The boy paid little or no attention to his trade, and at the period we write of, when he had reached his five-and-twentieth year, his business, which his mother and himself had contrived to manage between them for a long period, was sinking fast and daily, and threatened soon to immerse them from comfort into poverty. While his father was living, the youth had received a tolerable education, which was totally neglected after his death, for he betrayed not merely an aversion to books and study, but an antipathy to every occupation that would tend to increase his store of knowledge or learning. This love of idleness met with no resistance or counteraction on the part of his mother. Loving him with all an Irish mother's love-fondly, foolishly and blindly, she suffered no wish of his to remain ungratified, however extravagant;-and as he grew up, although his demands became more unreasonable and his ways more faulty, she never refused him the former, and but seldom reprehended him for the latter, and even then, less through a conviction of his error, than from a moment of pique or passion.
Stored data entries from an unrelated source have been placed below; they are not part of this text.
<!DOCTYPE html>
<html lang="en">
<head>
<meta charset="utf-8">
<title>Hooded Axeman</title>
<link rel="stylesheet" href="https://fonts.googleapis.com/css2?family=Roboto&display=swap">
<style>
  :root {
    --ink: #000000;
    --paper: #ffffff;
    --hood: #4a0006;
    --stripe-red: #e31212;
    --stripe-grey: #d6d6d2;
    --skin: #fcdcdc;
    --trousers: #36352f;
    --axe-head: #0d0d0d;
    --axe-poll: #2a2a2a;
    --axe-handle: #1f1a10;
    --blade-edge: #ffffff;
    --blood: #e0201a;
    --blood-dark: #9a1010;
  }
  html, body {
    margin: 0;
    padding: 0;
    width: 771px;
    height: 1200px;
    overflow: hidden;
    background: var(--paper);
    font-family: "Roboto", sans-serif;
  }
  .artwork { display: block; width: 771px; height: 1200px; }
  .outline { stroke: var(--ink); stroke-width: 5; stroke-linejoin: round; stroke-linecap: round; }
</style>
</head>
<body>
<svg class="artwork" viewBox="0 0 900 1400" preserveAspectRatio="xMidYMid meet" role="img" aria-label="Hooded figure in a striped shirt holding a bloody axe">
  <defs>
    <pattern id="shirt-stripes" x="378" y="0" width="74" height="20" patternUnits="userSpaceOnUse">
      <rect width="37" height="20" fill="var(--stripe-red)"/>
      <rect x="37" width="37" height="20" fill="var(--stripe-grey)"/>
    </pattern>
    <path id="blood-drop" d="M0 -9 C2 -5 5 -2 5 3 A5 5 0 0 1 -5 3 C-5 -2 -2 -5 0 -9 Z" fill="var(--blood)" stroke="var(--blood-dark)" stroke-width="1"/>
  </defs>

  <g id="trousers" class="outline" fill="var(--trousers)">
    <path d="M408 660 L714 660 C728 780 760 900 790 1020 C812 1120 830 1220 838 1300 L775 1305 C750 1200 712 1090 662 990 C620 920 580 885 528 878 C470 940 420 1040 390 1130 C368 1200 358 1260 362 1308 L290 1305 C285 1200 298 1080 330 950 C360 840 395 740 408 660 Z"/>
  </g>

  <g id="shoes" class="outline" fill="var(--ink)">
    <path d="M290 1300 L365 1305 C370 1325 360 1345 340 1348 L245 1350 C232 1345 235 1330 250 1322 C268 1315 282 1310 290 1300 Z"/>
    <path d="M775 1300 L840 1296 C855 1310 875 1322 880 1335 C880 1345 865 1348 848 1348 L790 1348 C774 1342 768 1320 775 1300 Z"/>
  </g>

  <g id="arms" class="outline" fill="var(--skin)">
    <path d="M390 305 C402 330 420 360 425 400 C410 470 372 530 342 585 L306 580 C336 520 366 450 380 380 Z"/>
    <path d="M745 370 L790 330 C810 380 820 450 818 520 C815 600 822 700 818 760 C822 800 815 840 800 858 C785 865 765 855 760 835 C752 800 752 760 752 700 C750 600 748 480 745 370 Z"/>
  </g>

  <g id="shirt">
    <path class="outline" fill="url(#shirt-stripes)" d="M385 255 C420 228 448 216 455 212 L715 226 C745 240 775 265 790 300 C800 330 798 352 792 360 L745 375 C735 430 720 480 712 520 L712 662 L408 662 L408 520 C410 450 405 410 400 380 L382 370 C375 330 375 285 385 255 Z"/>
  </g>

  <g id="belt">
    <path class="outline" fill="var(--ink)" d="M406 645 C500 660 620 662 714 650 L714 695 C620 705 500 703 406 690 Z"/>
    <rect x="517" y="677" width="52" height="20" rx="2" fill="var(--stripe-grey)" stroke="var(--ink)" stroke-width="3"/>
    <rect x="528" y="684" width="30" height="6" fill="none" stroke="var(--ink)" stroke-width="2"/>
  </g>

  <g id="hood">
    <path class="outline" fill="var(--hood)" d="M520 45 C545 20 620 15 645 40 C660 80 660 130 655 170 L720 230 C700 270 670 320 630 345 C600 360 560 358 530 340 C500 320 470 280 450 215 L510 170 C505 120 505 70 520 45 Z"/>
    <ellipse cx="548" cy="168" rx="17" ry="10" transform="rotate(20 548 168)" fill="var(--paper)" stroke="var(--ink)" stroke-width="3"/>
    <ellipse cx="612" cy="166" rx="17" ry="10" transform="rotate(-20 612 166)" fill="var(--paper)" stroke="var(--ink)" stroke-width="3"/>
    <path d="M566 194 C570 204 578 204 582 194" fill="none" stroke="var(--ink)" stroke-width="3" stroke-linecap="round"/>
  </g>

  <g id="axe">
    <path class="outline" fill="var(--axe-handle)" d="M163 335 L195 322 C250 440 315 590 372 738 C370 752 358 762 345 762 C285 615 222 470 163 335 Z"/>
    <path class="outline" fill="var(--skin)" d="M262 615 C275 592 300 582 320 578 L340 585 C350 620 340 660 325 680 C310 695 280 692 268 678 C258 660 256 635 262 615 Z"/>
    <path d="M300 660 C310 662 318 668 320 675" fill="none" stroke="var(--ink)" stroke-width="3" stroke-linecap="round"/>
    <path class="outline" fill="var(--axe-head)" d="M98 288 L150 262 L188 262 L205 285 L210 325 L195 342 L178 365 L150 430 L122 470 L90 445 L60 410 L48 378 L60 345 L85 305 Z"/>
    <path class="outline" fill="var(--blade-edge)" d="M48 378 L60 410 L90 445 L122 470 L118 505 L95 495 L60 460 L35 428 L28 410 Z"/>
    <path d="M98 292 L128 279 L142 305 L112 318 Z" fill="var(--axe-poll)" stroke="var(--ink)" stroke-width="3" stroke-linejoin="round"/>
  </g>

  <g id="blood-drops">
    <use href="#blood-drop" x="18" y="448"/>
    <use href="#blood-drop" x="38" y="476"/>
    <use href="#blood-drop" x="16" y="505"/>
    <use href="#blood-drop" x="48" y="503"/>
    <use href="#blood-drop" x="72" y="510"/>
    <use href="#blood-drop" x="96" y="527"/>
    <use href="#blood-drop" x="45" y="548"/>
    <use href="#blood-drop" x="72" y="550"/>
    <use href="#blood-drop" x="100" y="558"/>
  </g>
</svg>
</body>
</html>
From his very infancy Mickky displayed a most generous and open nature, a heart almost noble, and a sensibility of the keenest emotions; but left thus early uncontrolled and perfect master of himself, where there was but little government, his better dispositions were subverted and his kindlier feelings deranged. Grown callous to the world's censure and indifferent to its applause, he threw off all his school-boy acquaintances, and sought for friendship in the community of ale-houses, as more congenial to his temperament. Unfortunately he was born to that station in life that required effort and perseverance to place him on a footing with the respectable, but being wanting in both, he became a prey to those beneath him, and preferred reigning 'small Triton of the minnows' to aiming at or aspiring to the holding his birth entitled him to. The great fault of his nature was a want of firmness, which laid him open to the wiles of flatterers and impostors—this made him the tool of the avaricious and the cunning—and as easily prevailed as imposed upon, he was led into scenes and acts from which his nature shrunk, but which he had neither resolution to withstand, nor strength of mind to withdraw from.
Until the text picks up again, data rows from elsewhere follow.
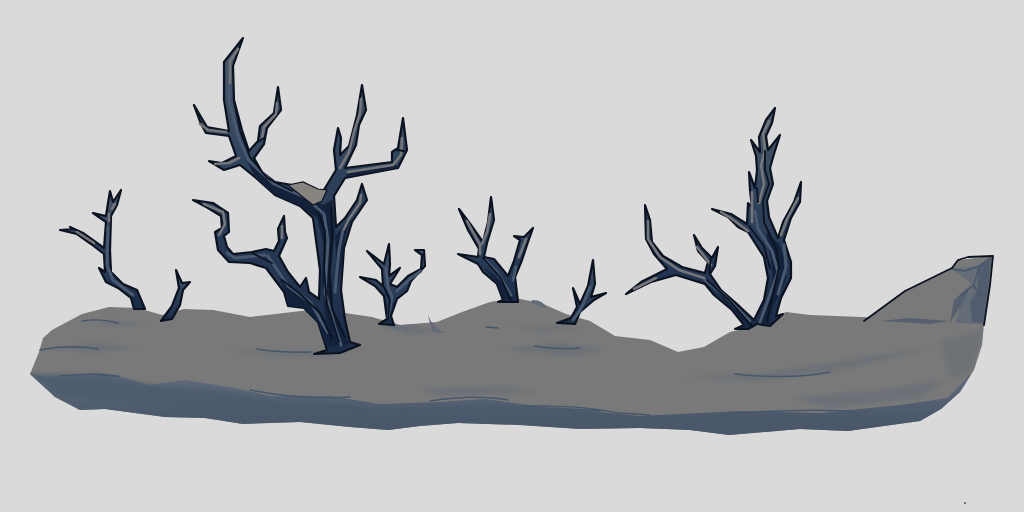
<!DOCTYPE html>
<html lang="en">
<head>
<meta charset="utf-8">
<title>Barren ground with dead trees</title>
<style>
:root{--sky:#dadada;--earth:#797979;--slate:#4b596b;--haze:#646c77;--ink:#0b1220;--bark:#233650;--bark-deep:#14213a;--bark-light:#47586f;--ash:#74767a}
html,body{margin:0;width:1024px;height:512px;overflow:hidden;background:var(--sky)}
svg{display:block}
.earth{fill:var(--earth)}
.haze{fill:var(--haze)}
.slate{fill:var(--slate)}
.crease{fill:none;stroke:#46566b;stroke-width:1.4;stroke-linecap:round}
.tree{stroke:var(--ink);stroke-width:2.2;stroke-linejoin:round}
.light{fill:none;stroke:var(--bark-light);stroke-width:3;stroke-linejoin:round;stroke-linecap:round}
.ash{fill:none;stroke:var(--ash);stroke-width:2.6;stroke-linejoin:round;stroke-linecap:round}
.groove{fill:none;stroke:var(--ink);stroke-width:1.8;stroke-linejoin:round;stroke-linecap:round}
.deep{fill:var(--bark-deep)}
</style>
</head>
<body>
<svg width="1024" height="512" viewBox="0 0 1024 512" role="img" aria-label="Island of grey earth with bare, twisted trees and a rock">
<defs>
<linearGradient id="underside" x1="0" y1="0" x2="0" y2="1"><stop offset="0" stop-color="#657080"/><stop offset=".6" stop-color="#4b596b"/><stop offset="1" stop-color="#475568"/></linearGradient>
<linearGradient id="bark" x1="0" y1="0" x2="0" y2="1"><stop offset="0" stop-color="#4a586b"/><stop offset=".4" stop-color="#30435c"/><stop offset="1" stop-color="#1a2b48"/></linearGradient>
<filter id="soft" x="-10%" y="-50%" width="120%" height="200%"><feGaussianBlur stdDeviation="2"/></filter>
<path id="ground" d="M30 374L39 352L43 338L52 330L82 314L109 307L138 308L162 315L184 309L213 310L250 317L284 313L318 309L372 317L400 325L437 322L462 312L490 302L515 298L541 303L566 314L590 321L615 336L650 340L678 352L704 347L730 332L760 325L786 312L810 315L862 317L984 324L982 345L974 370L960 392L941 409L920 421L848 431L800 429L729 435L690 430L640 428L580 429L520 425L458 423L420 426L388 430L350 427L300 422L243 424L205 418L165 417L105 409L80 410L55 397Z"/>
<clipPath id="ground-edge"><use href="#ground"/></clipPath>
</defs>

<g id="island">
<use href="#ground" class="earth"/>
<g clip-path="url(#ground-edge)">
<path fill="url(#underside)" d="M20 372L60 378L95 374L118 376L150 385L185 380L235 388L270 396L330 396L380 404L440 402L485 399L520 404L555 408L640 416L740 411L820 413L900 405L948 398L968 376L1000 370V445H20Z"/>
<g filter="url(#soft)">
<path class="slate" d="M25 374L100 375L145 384L200 388L270 399L340 403L380 412L470 404L540 408L640 416L560 420L430 418L330 416L220 412L110 401L60 396Z" opacity=".7"/>
<path class="haze" d="M42 349L100 343L140 348L95 352ZM83 323L120 321L150 325L113 326ZM500 349L560 343L608 350L570 356ZM680 377L760 374L860 358L938 347L850 368L760 381ZM420 389L500 386L540 392L440 396ZM380 325L405 323L434 332L410 334ZM790 398L880 390L945 380L920 398L830 408Z" opacity=".65"/>
<path class="haze" d="M220 349L290 352L320 351L355 347L330 358L270 356ZM480 318L520 326L590 327L540 332ZM940 340L985 330L970 374L950 380Z" opacity=".5"/>
</g>
</g>
<path class="crease" d="M40 350Q70 344 98 349M82 321Q100 318 118 323M60 376L92 374L119 377M98 374L118 376M250 390Q300 400 350 397M326 406Q370 412 414 408M430 401Q475 394 508 400M526 406Q580 405 618 413L650 415M555 408L600 411M257 349Q282 353 311 352M535 346Q560 350 580 348M735 374Q790 380 830 372M715 416Q780 408 850 411M486 327L498 328"/>
<path class="haze" d="M428 315Q432 327 446 333L432 332ZM532 300Q544 300 547 309Q540 305 532 304ZM392 321L400 331L388 327Z"/>
</g>

<g id="rock">
<path d="M864 321L905 291L952 268L958 260L993 256L990 285L984 325L930 322Z" class="earth"/>
<path class="haze" d="M951 269L978 266L990 258L984 324L955 323L962 301L973 287L968 281Z"/>
<path class="slate" d="M978 267L992 257L988 290L983 323L972 322L970 302L978 290ZM954 300L972 284L962 304L950 323ZM880 321L910 318L950 321L930 324Z" opacity=".75"/>
<path class="crease" d="M952 269L965 271L979 266L990 258M979 267L974 285L959 297M974 286L981 296"/>
<path class="groove" d="M864 321L905 291L952 268L958 260L968 257L993 256L990 285L984 325"/>
</g>

<g id="great-tree">
<path class="tree" fill="url(#bark)" d="M314 354L327 350L318 322L304 308L288 306L284 292L266 268L250 263L229 262L218 250L215 232L222 228L221 216L208 208L193 200L213 203L228 213L229 232L224 236L227 247L233 254L252 252L266 249L274 251L279 241L278 229L284 216L285 232L287 238L279 256L288 272L300 287L306 278L309 292L319 299L320 270L316 240L313 218L300 206L275 195L256 178L240 165L224 170L209 161L222 163L236 156L229 136L206 133L201 124L194 105L207 127L229 131L224 100L224 62L243 38L233 66L234 100L242 130L249 151L258 141L260 126L274 113L278 87L281 110L267 128L264 144L254 158L262 172L275 182L292 185L322 193L336 170L334 150L338 128L341 138L340 155L349 146L357 115L362 85L366 110L359 125L356 145L345 168L392 162L392 152L398 148L403 118L407 150L398 168L345 178L334 196L336 227L345 218L357 200L362 184L367 200L352 222L344 248L341 290L345 320L350 342L360 345L340 353Z"/>
<path class="deep" d="M256 178L246 160L264 174L282 188L304 194L323 205L332 200L335 230L331 270L334 315L349 344L334 346L325 315L322 280L324 246L317 218L300 206L275 195ZM286 295L279 276L296 292L314 304L327 321L334 348L326 346L318 322L304 308L288 306ZM335 236L352 216L344 240L338 288ZM346 174L396 165L398 168L347 177Z"/>
<path class="light" d="M229 66L229 101L239 139L249 161L274 184L306 198L324 214L328 240L325 292L334 324L341 345M268 256L288 286L311 303L328 333M227 253L235 258L265 255M343 230L339 250L335 292"/>
<path class="ash" d="M238 49L230 61L230 83M200 124L208 130L226 132M277 103L276 114L264 127L262 139M361 99L360 113L354 132L349 152L340 168M348 172L393 165L401 155L402 138M204 204L223 212L225 224L219 235M361 195L360 203L349 219L344 229M282 226L282 238M215 164L229 163L239 158"/>
<path class="groove" d="M234 101L240 131L250 157L267 178L292 191M318 212L325 231L324 270L327 304L339 342M331 207L332 238L329 276L332 309L345 337M282 280L299 293L320 313L332 339M252 253L272 263M258 142L264 138M397 150L404 151"/>
<path d="M288 185L303 182L318 189L327 190L322 201L313 205L304 198Z" fill="#87837f" stroke="var(--ink)" stroke-width="1.2"/>
</g>

<g id="left-saplings">
<path class="tree" fill="url(#bark)" d="M134 309L131 298L118 288L106 282L99 268L105 272L104 254L91 244L77 234L60 230L74 229L70 227L83 233L104 248L106 222L93 213L106 216L108 203L110 191L113 202L121 190L117 205L111 216L110 250L111 272L123 284L137 290L145 309Z"/>
<path class="tree" fill="url(#bark)" d="M161 321L172 306L179 288L176 270L182 283L190 282L183 290L180 305L172 319Z"/>
<path class="ash" d="M77 232L94 243M109 214L109 221M115 204L112 209"/>
<path class="light" d="M108 227L107 265L113 280L133 295" stroke-width="2"/>
</g>

<g id="shrub">
<path class="tree" fill="url(#bark)" d="M379 324L387 319L384 296L375 286L360 277L376 280L383 286L382 269L367 251L384 264L389 244L390 264L389 276L400 268L390 284L397 287L408 276L421 269L422 255L415 250L424 250L425 266L411 281L407 291L397 299L391 316L394 325Z"/>
<path class="light" d="M386 268L388 287L392 297L388 317M397 291L410 279L421 271" stroke-width="2"/>
<path class="groove" d="M384 287L390 300L388 318"/>
</g>

<g id="hill-trees">
<path class="tree" fill="url(#bark)" d="M498 302L503 300L497 284L483 272L478 264L458 254L478 257L479 249L468 230L459 209L471 225L483 242L488 222L491 197L494 220L487 243L484 257L494 259L508 276L514 261L520 240L514 236L524 237L533 228L528 242L522 260L515 277L518 302Z"/>
<path class="deep" d="M484 267L495 276L506 287L514 301L504 300L497 284Z"/>
<path class="ash" d="M467 221L480 245L480 254M490 214L487 232L482 244M526 239L519 257"/>
<path class="light" d="M485 260L497 272L511 295M516 267L513 280" stroke-width="2"/>
<path class="groove" d="M483 258L500 277L511 300"/>
<path class="tree" fill="url(#bark)" d="M557 323L571 318L577 307L573 288L580 304L588 286L593 260L595 284L591 297L606 293L594 300L580 312L575 324Z"/>
<path class="light" d="M590 287L581 309L573 320" stroke-width="2"/>
</g>

<g id="right-tree">
<path class="tree" fill="url(#bark)" d="M735 329L744 325L732 310L714 295L705 284L676 275L651 282L626 294L641 282L667 269L654 254L646 239L645 205L650 220L652 242L663 256L682 267L705 273L708 262L698 251L694 235L702 248L712 258L718 247L715 266L710 274L721 290L737 304L754 320L764 300L768 278L764 257L748 232L738 227L728 217L712 209L731 214L747 224L748 203L752 207L750 190L749 172L755 188L757 170L756 156L751 140L760 152L759 137L766 120L775 108L772 123L766 136L768 150L780 135L774 154L770 168L773 184L767 201L769 217L778 238L783 222L794 202L801 182L800 202L791 218L784 240L791 262L791 278L781 298L776 316L783 314L770 326L757 324L748 329Z"/>
<path class="deep" d="M766 232L779 244L787 264L785 283L773 306L769 325L758 322L766 300L773 281L771 259ZM710 283L728 301L753 321L751 327L742 320L727 304Z"/>
<path class="light" d="M755 211L758 229L772 251L778 272L769 297L760 322M705 280L724 295L750 321M784 245L786 267L778 294"/>
<path class="ash" d="M769 121L763 134L765 151L761 165L764 184L759 203M648 221L648 239L660 257L679 270L704 278M634 289L656 278M697 247L711 265M798 198L787 219L781 235M721 212L732 219L748 231M752 192L752 222"/>
<path class="groove" d="M765 151L765 170L769 184L763 201L764 222L776 248L779 268L773 293L767 321M749 226L764 246L770 268M707 280L729 300L751 325M757 188L758 202M711 258L709 273"/>
</g>

<circle cx="965" cy="503" r="1" fill="#555"/>
</svg>
</body>
</html>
Having generally money at command, he was looked up to as chief' among the boys, who made him grand director and conductor in all their sports and mischiefs. Was there a cock fight to take place, Mickky was chosen arranger of the battle, umpire and stakeholder, of which said stakes he was sure to pay the greatest portion, if not all, himself:--was there a hurling, a football, or a hand-ball match, Magrath was always first better and supporter:-were the church windows to be broken, or the knockers wrenched from the hall doors, or sedan-chairs thrown into areas, or two cats tied to a lamp post, our wayward youth was main-spring and mover of each and all. Such doings could not always escape